Defensible Space
The following terms were used to search the databases for defensible space evaluations: defensible space and CPTED (crime prevention through environmental design). When applicable, “crime,” “surveillance,” “road closures,” “barricades,” and “prevention” were then added to each of these terms (e.g., defensible space and crime) to narrow the search parameters. “Defensible space” and “CPTED” were also used together along with these other terms to narrow the search parameters.
The search strategies resulted in the collection of a total of five evaluations of defensible space that met the inclusion criteria. Four other evaluations were obtained and analyzed but did not meet the inclusion criteria and were excluded.
MetaAnalysis
To carry out a metaanalysis, a comparable measure of effect size and an estimate of its variance are needed in each program evaluation (Lipsey and Wilson, 2001; Wilson, 2001). In the case of both CCTV and street lighting evaluations, the measure of effect size had to be based on the number of crimes in the experimental and control areas before and after the intervention. This is because this was the only information that was regularly provided in these evaluations. Here, the odds ratio (OR) is used as the measure of effect size. For example, in the Doncaster city center CCTV (p.135) evaluation by David Skinns (1998), the odds of a crime after given a crime before in the control area were 2,002/1,780 or 1.12. The odds of a crime after given a crime before in the experimental area were 4,591/5,832 or 0.79. The OR, therefore, was 1.12/0.79 or 1.42.

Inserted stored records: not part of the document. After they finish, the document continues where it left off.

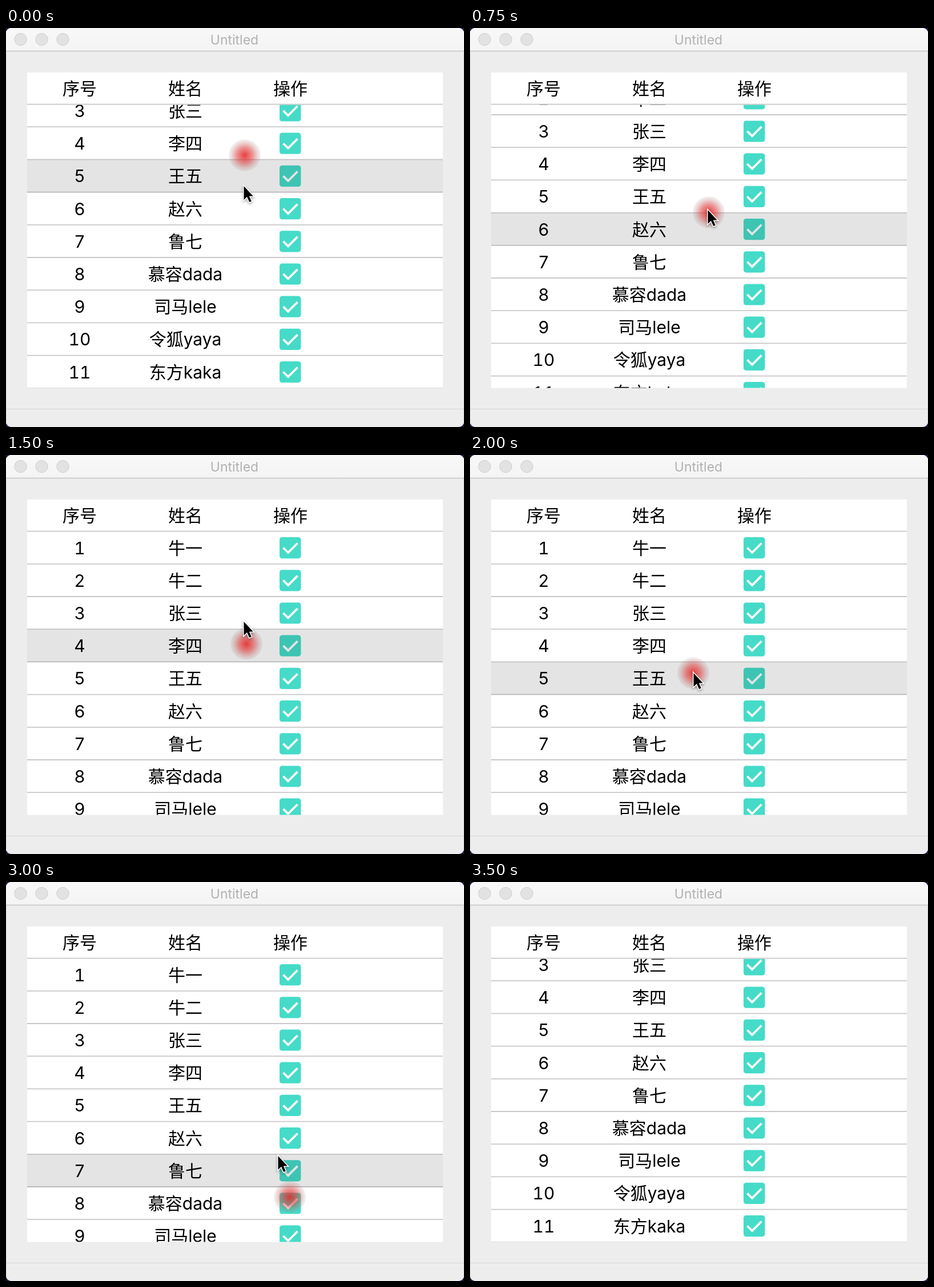
An HTML page that plays this animation: 802 px wide and 699 px high, repeating every 4510 ms.

```html
<!DOCTYPE html>
<html lang="zh">
<head>
<meta charset="utf-8">
<style>
  html, body { margin: 0; width: 100%; height: 100%; overflow: hidden; background: #1d1b3c; }
  svg { display: block; }
  text {
    font: 30px Inter, "Noto Sans CJK SC", "Noto Sans CJK", sans-serif;
    font-feature-settings: "tnum";
    text-anchor: middle;
  }
  #title { font-size: 23px; fill: #b1b1b1; }
  #cursor { filter: drop-shadow(0 2px 2px rgba(0, 0, 0, .35)); }
</style>
</head>
<body>
<svg width="802" height="699" viewBox="0 0 802 699">
  <defs>
    <linearGradient id="bar" x2="0" y2="1">
      <stop stop-color="#f8f8f8"/><stop offset="1" stop-color="#f4f4f4"/>
    </linearGradient>
    <radialGradient id="glow">
      <stop stop-color="#e62828" stop-opacity=".9"/>
      <stop offset=".5" stop-color="#dc3232" stop-opacity=".52"/>
      <stop offset=".85" stop-color="#b45a5a" stop-opacity=".2"/>
      <stop offset="1" stop-color="#967878" stop-opacity=".1"/>
    </radialGradient>
    <clipPath id="view"><path d="M37 134.4H765V630.6H37Z"/></clipPath>
    <clipPath id="window"><rect width="802" height="699" rx="9"/></clipPath>
  </defs>
  <g clip-path="url(#window)">
    <rect width="802" height="699" fill="#ededed"/>
    <rect width="802" height="40" fill="url(#bar)"/>
    <path d="M0 40.5H802" stroke="#cfcfcf" stroke-width="2"/>
    <path d="M.5 41V699M801.5 41V699M0 667.5H802" stroke="#d4d4d4"/>
    <g fill="#e2e2e2" stroke="#cecece">
      <circle cx="25.5" cy="20" r="10.7"/>
      <circle cx="62.5" cy="20" r="10.7"/>
      <circle cx="99.5" cy="20" r="10.7"/>
    </g>
    <text id="title" x="400" y="29">Untitled</text>
  </g>
  <rect x="37" y="78" width="728" height="552.6" fill="#fff"/>
  <text x="129" y="116.5">序号</text>
  <text x="314" y="116.5">姓名</text>
  <text x="498" y="116.5">操作</text>
  <g clip-path="url(#view)"><g id="rows"></g></g>
  <path d="M37 133.6H765" stroke="#c8c8c8" stroke-width="1.8"/>
  <circle id="dot" r="28" fill="url(#glow)"/>
  <path id="cursor" d="M1.5 3V27L7 21.8L11.2 31L14.8 29.4L10.8 20.4H17.8Z"
    stroke="#fff" stroke-width="3" paint-order="stroke"/>
</svg>
<script>
const TOP = 134, PITCH = 57.2, STEP = 250, LOOP = 4510;
const names = ['牛一', '牛二', '张三', '李四', '王五', '赵六', '鲁七',
  '慕容dada', '司马lele', '令狐yaya', '东方kaka'];

// scroll offset, hovered row, cursor x y, dot x y (one pose per step)
const poses = [
  [132, 5, 415, 274, 418, 223],
  [116, 6, 415, 316, 418, 300],
  [114, 6, 415, 316, 418, 323],
  [96, 6, 415, 316, 418, 323],
  [40, 5, 415, 316, 418, 323],
  [0, 4, 416, 325, 422, 332],
  [0, 4, 415, 289, 421, 331],
  [0, 2, 400, 212, 404, 204],
  [0, 5, 390, 379, 391, 382],
  [64, 6, 390, 379, 391, 384],
  [132, 7, 390, 379, 391, 384],
  [0, 6, 436, 450, 430, 450],
  [0, 7, 475, 477, 497, 552],
  [114.4, 7, 452, 384, 455, 388],
  [132, 0]
];

const $ = id => document.getElementById(id);
const place = (el, x, y) => el.setAttribute('transform', `translate(${x} ${y})`);
const show = (el, on) => el.style.display = on ? '' : 'none';

$('rows').innerHTML = names.map((name, i) => `
  <g transform="translate(0 ${TOP + i * PITCH})">
    <text x="129" y="39.5">${i + 1}</text>
    <text x="314" y="39.5">${name}</text>
    <rect x="479" y="10" width="37.4" height="37.2" rx="4.5" fill="#45dbc8"/>
    <path d="M485.5 28.5L494 37L510.5 20.5" fill="none" stroke="#fff" stroke-width="3.8"/>
    <path d="M37 56.8H765" stroke="#c8c8c8" stroke-width="1.8"/>
  </g>`).join('') +
  `<rect id="hover" x="37" width="728" height="${PITCH}" opacity=".106"/>`;

function draw(now) {
  const step = Math.min(Math.floor(now % LOOP / STEP), poses.length - 1);
  const [scroll, row, cx, cy, dx, dy] = poses[step];
  place($('rows'), 0, -scroll);
  $('hover').setAttribute('y', TOP + (row - 1) * PITCH);
  for (const id of ['hover', 'cursor', 'dot']) show($(id), row);
  if (row) {
    place($('cursor'), cx, cy);
    place($('dot'), dx, dy);
  }
}

const start = performance.now();
function tick() {
  draw(performance.now() - start);
  requestAnimationFrame(tick);
}
tick();
</script>
</body>
</html>
```
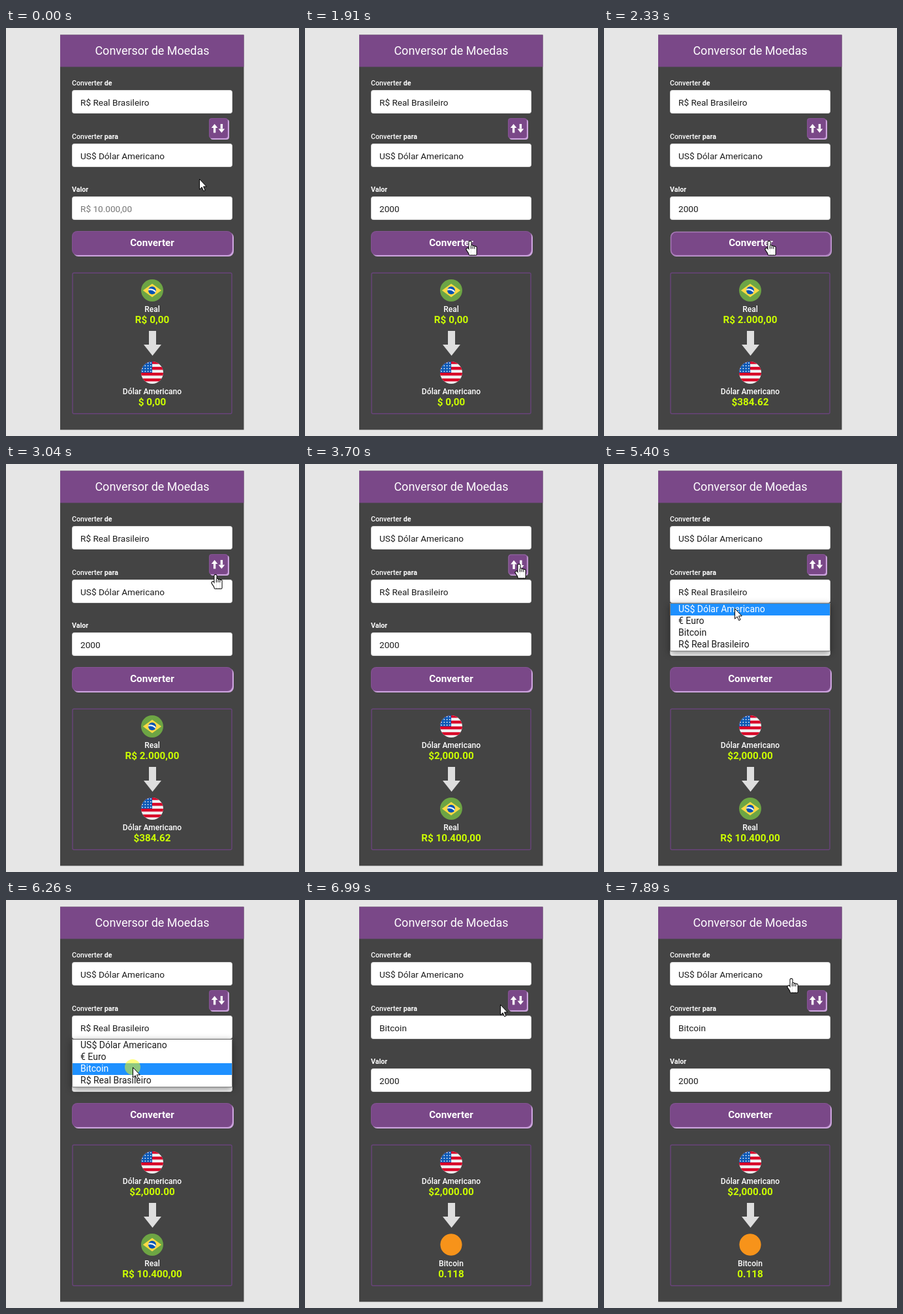
These frames come from a looping animation (449 px wide and 625 px high, 8000 ms). An HTML page with a canvas:

```html
<!DOCTYPE html>
<html lang="pt-BR">
<head>
<meta charset="utf-8">
<title>Conversor de Moedas</title>
<style>
  html, body { margin: 0; width: 100%; height: 100%; overflow: hidden; background: #e6e6e6; }
  canvas { display: block; }
</style>
</head>
<body>
<canvas id="stage" width="449" height="625"></canvas>
<script>
const ctx = document.getElementById('stage').getContext('2d');
const LOOP = 8000;
const PURPLE = '#7a4888', LILAC = '#cda4de', LIME = '#ccff00', INK = '#1c1c1c';
const LEFT = 101, WIDTH = 246, MID = 224;

const CURRENCY = {
  usd: { option: 'US$ Dólar Americano', name: 'Dólar Americano', icon: flagUS },
  eur: { option: '€ Euro' },
  btc: { option: 'Bitcoin', name: 'Bitcoin', icon: coin },
  brl: { option: 'R$ Real Brasileiro', name: 'Real', icon: flagBR }
};
const OPTIONS = Object.values(CURRENCY);

// Moments of the story, in ms
const TYPE = [210, 670, 1000, 1340], BLUR = 1840;
const CONVERT = { down: 2180, up: 2330 };
const SWAP = { down: 3500, up: 3630 };
const OPEN = { down: 4860, up: 5000 };
const PICK = { down: 6260, up: 6390 };

// Pointer path; bow is the sideways swing halfway
const START = [296, 231];
const MOVES = [
  { from: 80, till: 210, to: [296, 233] },
  { from: 1660, till: 1910, to: [253, 326] },
  { from: 2640, till: 3220, to: [328, 153] },
  { from: 4290, till: 4430, to: [206, 189] },
  { from: 5270, till: 5930, to: [194, 256] },
  { from: 6730, till: 7380, to: [286, 119], bow: [48, 0] },
  { from: 7530, till: 7890, to: [287, 120], bow: [22, 30] }
];
const SAMPLE = 64;

const easeOut = u => 1 - (1 - u) * (1 - u);

function pointer(t) {
  let pos = START;
  for (const { from, till, to, bow = [0, 0] } of MOVES) {
    if (t < from) break;
    const n = Math.round((till - from) / SAMPLE);
    const k = Math.min(n, Math.floor((t - from) / (till - from) * n + .05));
    const u = easeOut((k + 1) / (n + 1));
    pos = pos.map((p, i) => p + (to[i] - p) * u + bow[i] * 4 * u * (1 - u));
  }
  return pos;
}

function text(str, x, y, size, color, weight = 400, align = 'left') {
  ctx.font = `${weight} ${size}px Roboto, Arial, sans-serif`;
  ctx.textAlign = align;
  ctx.fillStyle = color;
  ctx.fillText(str, x, y);
  return ctx.measureText(str).width;
}

function rect(x, y, w, h, fill) {
  ctx.fillStyle = fill;
  ctx.fillRect(x, y, w, h);
}

function box(x, y, w, h, r, fill, stroke, width = 1) {
  ctx.beginPath();
  ctx.roundRect(x, y, w, h, r);
  if (fill) { ctx.fillStyle = fill; ctx.fill(); }
  if (stroke) { ctx.strokeStyle = stroke; ctx.lineWidth = width; ctx.stroke(); }
}

function disc(x, y, r, fill) {
  ctx.beginPath();
  ctx.arc(x, y, r, 0, Math.PI * 2);
  ctx.fillStyle = fill;
  ctx.fill();
}

// Arrow from its tail to its tip; a negative length points up
function arrow(x, tail, length, stem, head, headLength, fill) {
  const tip = tail + length, neck = tip - Math.sign(length) * headLength;
  rect(x - stem / 2, tail, stem, neck - tail, fill);
  ctx.beginPath();
  ctx.moveTo(x - head / 2, neck);
  ctx.lineTo(x + head / 2, neck);
  ctx.lineTo(x, tip);
  ctx.fill();
}

// Round icons are painted in a unit circle
function badge(y, paint) {
  ctx.save();
  ctx.translate(MID, y);
  ctx.scale(17, 17);
  ctx.beginPath();
  ctx.arc(0, 0, 1, 0, Math.PI * 2);
  ctx.clip();
  paint();
  ctx.restore();
}

function flagUS() {
  const band = 2 / 7.67, star = 1 / 4;
  rect(-1, -1, 2, 2, '#f0f0f0');
  for (let i = -2; i < 2; i++) rect(-1, (2 * i + 1) * band - 2 * band / 2 + band - band, 2, band, '#d80027');
  rect(-1, -1, 1, 1, '#0a58b6');
  for (let i = 0; i < 16; i++)
    disc(-1 + (i % 4 + .5) * star, -1 + (Math.floor(i / 4) + .5) * star, .055, '#f0f0f0');
}

function flagBR() {
  rect(-1, -1, 2, 2, '#6da544');
  ctx.beginPath();
  for (let i = 0; i < 4; i++)
    ctx.lineTo(.83 * Math.cos(i * Math.PI / 2), .61 * Math.sin(i * Math.PI / 2));
  ctx.fillStyle = '#ffda44';
  ctx.fill();
  disc(0, 0, .35, '#0052b4');
  ctx.clip();
  ctx.beginPath();
  ctx.arc(-.17, .56, .65, 0, Math.PI * 2);
  ctx.strokeStyle = '#f0f0f0';
  ctx.lineWidth = .13;
  ctx.stroke();
}

function coin() {
  disc(0, 0, .98, '#f7931a');
}

function field(y, str, color = INK) {
  box(LEFT + .5, y + .5, WIDTH - 1, 35, 3, '#fff', '#dcdcdc');
  text(str, 114, y + 24, 13.6, color);
}

function label(y, bold, plain = '') {
  const w = plain ? text(plain, LEFT, y, 10.7, '#fff', 500) : 0;
  text(bold, LEFT + w, y, 10.7, '#fff', 700);
}

// p runs from 0 (raised) to 1 (pressed)
function button(x, y, w, h, r, p) {
  const drop = 2 * (1 - p);
  if (drop) box(x + 2, y + 2, w, h, r, LILAC);
  box(x + p, y + p, w, h, r, PURPLE);
  box(x + p + .5, y + p + .5, w - 1, h - 1, r, null, `rgba(205,164,222,${.12 + .45 * p})`, 1 + p * .6);
}

function pressed(t, { down, up }) {
  if (t < down) return 0;
  return t < up ? Math.min(1, .5 + (t - down) / 140) : Math.max(0, 1 - (t - up) / 130);
}

function swapButton(p) {
  button(311, 138, 29, 31, 4, p);
  arrow(319.6 + p, 160.5 + p, -13.5, 3.4, 9.6, 6, '#fff');
  arrow(330.4 + p, 147 + p, 13.5, 3.4, 9.6, 6, '#fff');
}

function result(y, cur, amount) {
  badge(y, cur.icon);
  text(cur.name, MID, y + 33, 12.1, '#fff', 500, 'center');
  text(amount, MID, y + 50, 15.25, LIME, 700, 'center');
}

const LIST = { y: 213, row: 18 };

function dropdown(y) {
  const row = Math.floor((y - LIST.y - 1) / LIST.row);
  const hot = row >= 0 && row < 4 ? row : 3;
  ctx.save();
  ctx.shadowColor = 'rgba(0,0,0,.45)';
  ctx.shadowBlur = 10;
  ctx.shadowOffsetY = 3;
  rect(LEFT, LIST.y, WIDTH, 74, '#fff');
  ctx.restore();
  box(LEFT + .5, LIST.y + .5, WIDTH - 1, 73, 0, '#fff', '#7c7c7c');
  OPTIONS.forEach((cur, i) => {
    const top = LIST.y + 1 + i * LIST.row;
    if (i === hot) rect(LEFT + 1, top, WIDTH - 2, LIST.row, '#1e90ff');
    text(cur.option, 114, top + 13, 14, i === hot ? '#fff' : INK);
  });
}

function line(width, color, ...points) {
  ctx.beginPath();
  points.forEach(([x, y]) => ctx.lineTo(x, y));
  ctx.lineWidth = width;
  ctx.strokeStyle = color;
  ctx.stroke();
}

function arrowCursor() {
  const shape = new Path2D('M.5 .5V16.2L4.1 12.8L6.7 18.6L9.1 17.5L6.5 11.9H11.3Z');
  ctx.fillStyle = '#fff';
  ctx.fill(shape);
  ctx.lineWidth = 1;
  ctx.stroke(shape);
}

// Four fingers and a thumb, outlined by a wider black pass
function handCursor() {
  const gap = 2.7;
  ctx.lineCap = 'round';
  for (const [width, color] of [[5, '#000'], [3, '#fff']]) {
    for (let i = 0; i < 4; i++)
      line(width, color, [i * gap, i ? 7.6 + i * .9 : 2.2], [i * gap, 20.3]);
    line(width, color, [-4, 13], [0, 19]);
  }
  for (let i = 0; i < 3; i++)
    line(1, '#000', [(i + .5) * gap, 7.5 + i * .9], [(i + .5) * gap, 12]);
}

function beamCursor() {
  line(1, '#000', [.5, -8], [.5, 8]);
  for (const y of [-8, 8]) line(1, '#000', [-2, y + .5], [3, y + .5]);
}

function cursorAt(x, y, listOpen) {
  const over = (l, t, w, h) => x >= l && x <= l + w && y >= t && y <= t + h;
  if (listOpen && y > LIST.y) return arrowCursor;
  if (over(LEFT, 95, WIDTH, 36) || over(LEFT, 177, WIDTH, 36) ||
      over(LEFT, 311, WIDTH, 38) || over(311, 138, 30, 32)) return handCursor;
  return over(LEFT, 258, WIDTH, 36) ? beamCursor : arrowCursor;
}

function cursor(x, y, paint) {
  ctx.save();
  ctx.translate(Math.round(x), Math.round(y));
  ctx.strokeStyle = '#000';
  ctx.lineJoin = 'round';
  paint();
  ctx.restore();
}

function amounts(t) {
  if (t >= PICK.up) return ['$2,000.00', '0.118'];
  if (t >= SWAP.up) return ['$2,000.00', 'R$ 10.400,00'];
  if (t >= CONVERT.up) return ['R$ 2.000,00', '$384.62'];
  return ['R$ 0,00', '$ 0,00'];
}

function valueField(t) {
  const typed = TYPE.filter(k => t >= k).length;
  if (!typed) return field(258, 'R$ 10.000,00', '#757575');
  field(258, '2000'.slice(0, typed));
  if (t < BLUR) rect(Math.round(114 + typed * 7.64), 268, 1, 17, '#000');
}

function draw(t) {
  const [x, y] = pointer(t);
  const { usd, brl, btc } = CURRENCY;
  const listOpen = t >= OPEN.down && t < PICK.up;
  const swapped = t >= SWAP.up;
  const from = swapped ? usd : brl;
  const to = t >= PICK.up ? btc : swapped ? brl : usd;
  const [paid, got] = amounts(t);

  rect(0, 0, 449, 625, '#e6e6e6');
  rect(83, 10.5, 281.5, 605, '#444');
  rect(83, 10.5, 281.5, 49, PURPLE);
  text('Conversor de Moedas', MID, 41, 18, '#fff', 400, 'center');

  label(88, 'de', 'Converter ');
  field(95, from.option);
  label(170, 'para', 'Converter ');
  field(177, to.option);
  label(251, 'Valor');
  valueField(t);

  swapButton(pressed(t, SWAP));
  const p = pressed(t, CONVERT);
  button(LEFT, 311, WIDTH, 37, 8, p);
  text('Converter', MID + p, 333.5 + p * .6, 15.2, '#fff', 700, 'center');

  box(102, 375.2, 244, 215.6, 2, null, '#68437a', 1.4);
  result(402, from, paid);
  arrow(224.5, 464, 38, 11, 27, 17, '#dedede');
  result(528, to, got);

  if (listOpen) dropdown(y);
  if ([CONVERT, SWAP, OPEN, PICK].some(c => t >= c.down && t < c.up))
    disc(x, y, 12, 'rgba(255,255,0,.5)');
  cursor(x, y, cursorAt(x, y, listOpen));
}

const begin = performance.now();
function tick() {
  draw((performance.now() - begin) % LOOP);
  requestAnimationFrame(tick);
}
tick();
</script>
</body>
</html>
```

The OR has a very simple and meaningful interpretation. It indicates the proportional change in crime in the control area compared with the experimental area. In this example, the OR of 1.42 indicates that crime increased by 42% in the control area compared with the experimental area. An OR of 1.42 could also indicate that crime decreased by 30% in the experimental area compared with the control area, because the change in the experimental area compared with the control area is the inverse of the OR, or 1/1.42 (0.70) here. The OR is calculated from the following table.
Before 
After 


Experimental 
a 
b 
Control 
c 
d 
Here, a, b, c, and d are numbers of crimes:
The variance of OR is calculated from the variance of LOR (the natural logarithm of OR). The usual calculation of this is as follows:
To produce a summary effect size in a metaanalysis, each effect size is weighted according to the inverse of the variance. This was another reason for choosing the OR, which has a known variance (Fleiss, 1981, pp. 61–67).
The estimate of the variance is based on the assumption that total numbers of crimes (a, b, c, d) have a Poisson distribution. Thirty years of mathematical models of criminal careers have been dominated by the assumption that crimes can be accurately modeled by a Poisson process (Piquero, Farrington, and Blumstein, 2003). However, the large number of changing extraneous factors that influence the number of crimes may cause overdispersion; that is, where the variance of the number of crimes VAR exceeds the number of crimes N. The equation
D increased linearly with N and was correlated .77 with N. The mean number of crimes in an area in the CCTV studies was about 760, suggesting that the mean value of D was about 2. For the lighting studies, the mean number of crimes in an area was about 445, suggesting that the mean value of D was about 1.6. However, for both cases this is an overestimate because the monthly variance is inflated by seasonal variations, which do not apply to N and VAR. Nevertheless, to obtain a conservative estimate, V(LOR) calculated from the usual formula was multiplied by D (estimated from the foregoing equation) in all cases. This adjustment corrects for overdispersion within studies but not for heterogeneity between studies. (For a more detailed discussion of the variance in the case of CCTV, see Farrington, Gill, Waples, and Argomaniz, 2007; for lighting, see Farrington and Welsh, 2004.)